Review of The Orange Tree
Ganzglass, Martin R., 2011, The Orange Tree, Peace Corps Writers Press, 418 pages, ISBN 9781935925033, perfect bound trade paperback.
The Orange Tree is a moving story of the interaction between representatives of two very different cultures. Helen and Amina, an elderly Jewish woman and her Somali nurse, meet in an American nursing home. The relationship that develops between them is the nexus that brings together both of their families and unfolds for the reader a story of the 20th century in central Europe, in the Horn of Africa, and in America. There is a lot of history in this book, but it is not a history book. It is about life, It is about today, and most of all it is about human beings dealing with life and what it brings.
One thing I particularly like about this book is the flashbacks. If movement back and forth through time is written poorly the narrative thread can be disrupted, never to be repaired. Ganzglass knows how to step out of the present and into the past. He shows us vividly how our past creates our selves. And what a fascinating past there is. My ancestors come from Europe. I have read about the wars that shaped the continent, but my knowledge about these things was impersonal, even though they are part of my history. Now, through this story of the life of Helen and her family, it's personal. In The Orange Tree we don't learn as much about Amina and her family, and I knew far less about Somalia than about central Europe to begin with, but it feels authentic. And just as personal.

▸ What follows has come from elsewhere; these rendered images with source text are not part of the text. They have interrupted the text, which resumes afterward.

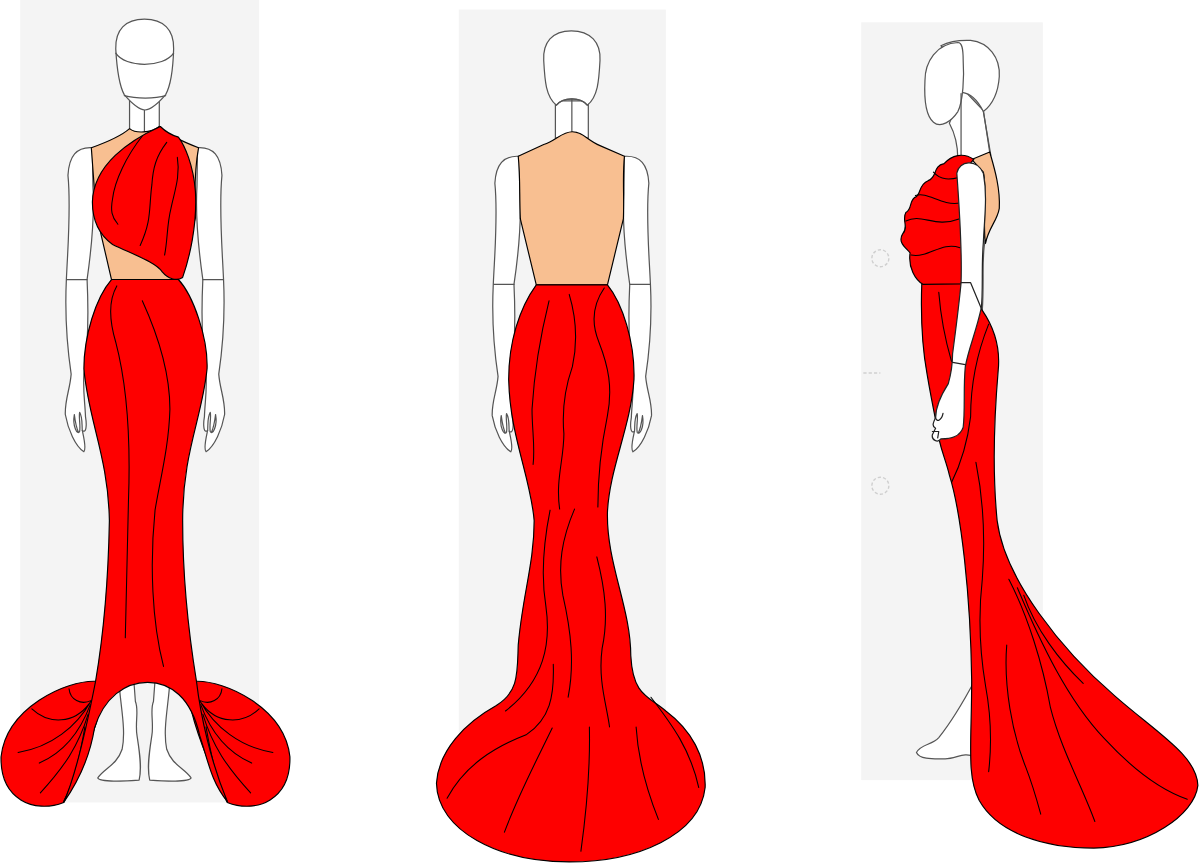
<!DOCTYPE html>
<html lang="en">
<head>
<meta charset="utf-8">
<title>Red mermaid gown: front, back and side</title>
<style>
:root{--paper:#fff;--panel:#f4f4f4;--gown:#fe0000;--mesh:#f8bf91;--ink:#000;--croquis:#555;--mark:#cfcfcf}
*{box-sizing:border-box}
html,body{margin:0;width:1200px;height:863px;overflow:hidden;background:var(--paper)}
svg{display:block;width:1200px;height:863px}
.panel{fill:var(--panel)}
.body{fill:var(--paper);stroke:var(--croquis);stroke-width:1.15;stroke-linejoin:round;stroke-linecap:round}
.body .line{fill:none}
.line{fill:none}
.gown{fill:var(--gown);stroke:var(--ink);stroke-width:1.1;stroke-linejoin:round}
.mesh{fill:var(--mesh);stroke:var(--ink);stroke-width:1.1;stroke-linejoin:round}
.folds{fill:none;stroke:var(--ink);stroke-width:1;stroke-linecap:round}
.marks{fill:none;stroke:var(--mark);stroke-width:1.3;stroke-dasharray:3 2}
</style>
</head>
<body>
<svg viewBox="0 0 1130 812" preserveAspectRatio="none" role="img" aria-label="Fashion sketch of a red mermaid gown seen from the front, back and side">
<defs>
  <g id="arm">
    <path d="M87 139C72 138 65 147 64 165C67 195 64 230 62.500 263C61 295 63 325 67 352C66 366 61 376 61.500 390C64 404 71 420 79 425C81.500 422 79 412 77.500 405C81 408 82 401 80.500 392C80 378 78 368 79 352C83 325 83.500 295 82 263C86 235 89 200 87.500 175Z"/>
    <path class="line" d="M63 263H82M70 390C68 401 73 410 75 406C76 400 74 393 75 388C78 393 77 400 77.500 405M70 390C71 398 72 403 74 407"/>
  </g>
  <path id="lower-leg" d="M112 640C113 662 119 686 115 705C110 720 98 723 92 732C93 736 118 735 131 734C134 722 131 705 129 692C127 680 131 668 127.500 660L126 640Z"/>
  <g id="frill">
    <path class="gown" d="M90 641C62 640 6 666 1 712C0 752 32 766 60 755C72 730 86 700 94 668Z"/>
    <path class="folds" d="M30 667C46 682 70 681 84 662M65 648C66 658 76 664 86 659M86 659C72 684 48 703 17 708M85 663C75 690 60 708 37 718M83 672C74 702 60 722 38 746M80 684C75 712 70 735 60 754"/>
  </g>
</defs>

<g id="front-view">
  <rect class="panel" x="19" y="0" width="225" height="755"/>
  <g class="body">
    <path d="M122 90V126H150V90Z"/>
    <path class="line" d="M136 103V125"/>
    <path d="M136 18C118 18 108.500 28 109 46C110 64 112 80 117 89C123 96 130 103 136.500 103.500C143 103 150 96 156 89C161 80 163 64 163.500 46C164 28 154 18 136 18Z"/>
    <path class="line" d="M109 50C118 64 154 64 163.500 50M117 90C128 93 146 93 156 90"/>
    <use href="#arm"/>
    <use href="#arm" transform="translate(273 0) scale(-1 1)"/>
    <use href="#lower-leg"/>
    <use href="#lower-leg" transform="translate(272 0) scale(-1 1)"/>
  </g>
  <path class="mesh" d="M86 139C100 134 114 128 122 121C128 126 142 125 150 119C158 127 174 134 187 139C184 155 183 180 184 205L168 263H105L95 220L89 180Z"/>
  <path class="gown" d="M151 119C122 132 88 155 87 190C87 209 95 222 106 230C127 240 147 247 153 256C158 262 166 265 172 261C178 244 186 212 184 180C182 155 174 137 168 129C161 127 155 123 151 119Z"/>
  <path class="folds" d="M134 128C119 147 108 170 106 187C104 198 105 204 111 211M157 134C147 147 144 158 143 174C140 197 143 207 132 231M167 148C170 166 164 181 161 196C157 212 158 225 155 240"/>
  <use href="#frill"/>
  <use href="#frill" transform="translate(274 0) scale(-1 1)"/>
  <path class="gown" d="M105 263H168C182 278 196 318 195 347C190 395 172 425 172 490C172 540 177 592 185 641C189 675 199 718 214 754C199 736 196 716 188 692C180 656 160 642 139 642C118 642 98 656 89 685C85 710 76 732 60 755C72 728 82 682 90 641C97 600 102 545 103 490C102 430 83 395 79 347C79 317 90 280 105 263Z"/>
  <path class="folds" d="M110 269C102 283 103 302 109 322C120 364 123 415 121 470C120 515 119 560 118 600M134 283C150 318 160 352 160 385C159 420 151 450 146 480C141 530 143 585 154 627"/>
</g>

<g id="back-view">
  <rect class="panel" x="432" y="9" width="195" height="742"/>
  <g class="body">
    <path d="M523 95V130H554V95Z"/>
    <path d="M538 29C520 29 511 40 512 57C513 76 514 91 524 99C530 91 547 91 553 99C563 91 564 76 565 57C566 40 556 29 538 29Z"/>
    <path class="line" d="M538.500 94V124M524 99C530 91 547 91 553 99"/>
    <use href="#arm" transform="translate(402 12) scale(1 .972)"/>
    <use href="#arm" transform="translate(675 12) scale(-1 .972)"/>
  </g>
  <path class="mesh" d="M488 147L512 136C524 132 529 124 539 124C549 124 553 132 565 137L588 147C586 166 588 186 587 206L572 268H505L490 206C489 186 490 166 488 147Z"/>
  <path class="gown" d="M505 268H572C586 285 598 322 597 357C594 402 574 440 572 482C571 530 594 572 594 617C596 655 611 655 627 669C651 687 665 712 664 741C659 786 600 811 536 811C470 811 412 782 411 737C413 706 438 680 467 664C489 651 487 632 488 607C492 560 503 530 503 490C500 450 480 410 479 357C479 322 489 290 505 268Z"/>
  <path class="folds" d="M517 283C509 315 503 352 501 385C501 405 504 420 502 437M536 277C542 297 544 322 539 345C532 365 529 385 531 408C531 432 523 452 527 479M569 271C558 287 557 305 564 322C573 345 577 365 572 391C566 420 563 450 563 477M518 480C512 510 509 540 514 570C519 605 513 640 476 669M541 479C529 507 525 532 530 560C538 595 541 625 535 656M562 524C570 555 573 582 567 610C563 640 571 662 574 684M521 625C522 655 518 676 496 691C465 703 438 720 421 751M520 685C505 716 488 748 475 783M555 684C556 728 552 765 547 801M599 684C601 717 610 746 620 771M613 656C633 682 650 705 658 741"/>
</g>

<g id="side-view">
  <rect class="panel" x="811" y="21" width="171" height="713"/>
  <g class="marks">
    <circle cx="829" cy="243" r="8"/>
    <circle cx="829" cy="457" r="8"/>
    <path d="M813 351H829"/>
  </g>
  <g class="body">
    <path d="M894 116C900 127 902 138 902 150H933L926 104L907 84Z"/>
    <path d="M886 43C898 37 908 38 914 38C931 40 942 54 941 72C940 87 935 98 926 105C921 95 914 88 906 87L900 60Z"/>
    <path d="M902 40C882 41 871 58 871 76C870 96 872 109 879 115C886 121 896 114 902 105C907 95 908 72 907 57C907 46 906 40 902 40Z"/>
    <path class="line" d="M905 88V147M926 105L933 146"/>
    <path d="M918 640C902 670 892 684 884 694C878 701 867 700 863 708C866 715 880 714 890 714C901 714 907 707 918 712Z"/>
    <path d="M928 225C924 240 927 262 925 292L914 275L916 200Z"/>
  </g>
  <path class="mesh" d="M915 150L932 143C936 157 942 176 941 196C939 208 931 214 928 229C925 210 930 180 926 162Z"/>
  <path class="gown" d="M868 267H906L925 292C936 308 942 327 940 348C936 395 934 440 939 490C946 545 1000 612 1050 655C1090 690 1127 711 1128 739C1125 767 1080 797 1030 798C985 798 940 785 922 753C910 730 915 700 915 640C914 560 905 482 894 447C890 430 884 420 882 400C879 385 876 370 873 352C868 325 867 296 868 267Z"/>
  <path class="folds" d="M884 275C886 300 891 323 896 340M931 305C919 335 914 365 914 392C911 417 904 438 896 454M919 435C925 465 928 505 925 545C921 580 923 615 928 645C933 672 934 700 931 726M948 607C945 645 953 690 966 722C973 740 977 755 980 766M950 545C968 580 982 625 989 665C999 705 1020 742 1031 773M958 553C980 605 1005 658 1040 695C1065 722 1092 743 1118 752M964 560C975 592 998 622 1020 643"/>
  <path class="gown" d="M917 150C907 143 896 146 889 154C878 156 883 167 874 170C864 174 868 184 861 186C856 190 859 197 853 200C849 207 856 214 850 220C845 228 853 233 857 238C855 252 862 263 869 267.500L908 267V160Z"/>
  <path class="folds" d="M879 162C886 170 895 169 903 167M862 184C874 180 886 194 904 191M853 208C868 200 880 215 903 206M858 240C875 243 886 227 904 233"/>
  <g class="body" style="stroke:#222">
    <path d="M901 163C903 151 920 149 926 163C930 185 927 205 926 228C924 250 926 275 924 290C919 313 912 328 909 345C907 365 909 385 907 402C904 411 896 413 886 413C883 417 877 414 878 409L881 403C877 401 879 397 881 393C881 382 886 372 893 361C896 350 897 341 897 333C900 310 903 288 905 266C906 235 903 190 901 163Z"/>
    <path class="line" d="M905 266H914L924 290M897 341L909 343M878 406H884L883 412M881 393C882 398 887 395 888 389"/>
  </g>
</g>
</svg>
</body>
</html>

The Orange Tree is a first novel, but it was written with keen insight into human nature and a well-developed ability to express that insight in words. The author, an American, worked for several years in Somalia as a Peace Corps Volunteer. Clearly, he has maintained a compassionate interest in the Somali people. When cultures meet they don't have to clash. Dissimilar people can strengthen one another, and The Orange Tree shows one way that can happen.
I recommend this book. I read it in two sittings. If my body could still afford the effects of staying up all night to finish a novel, I would have done that with this one.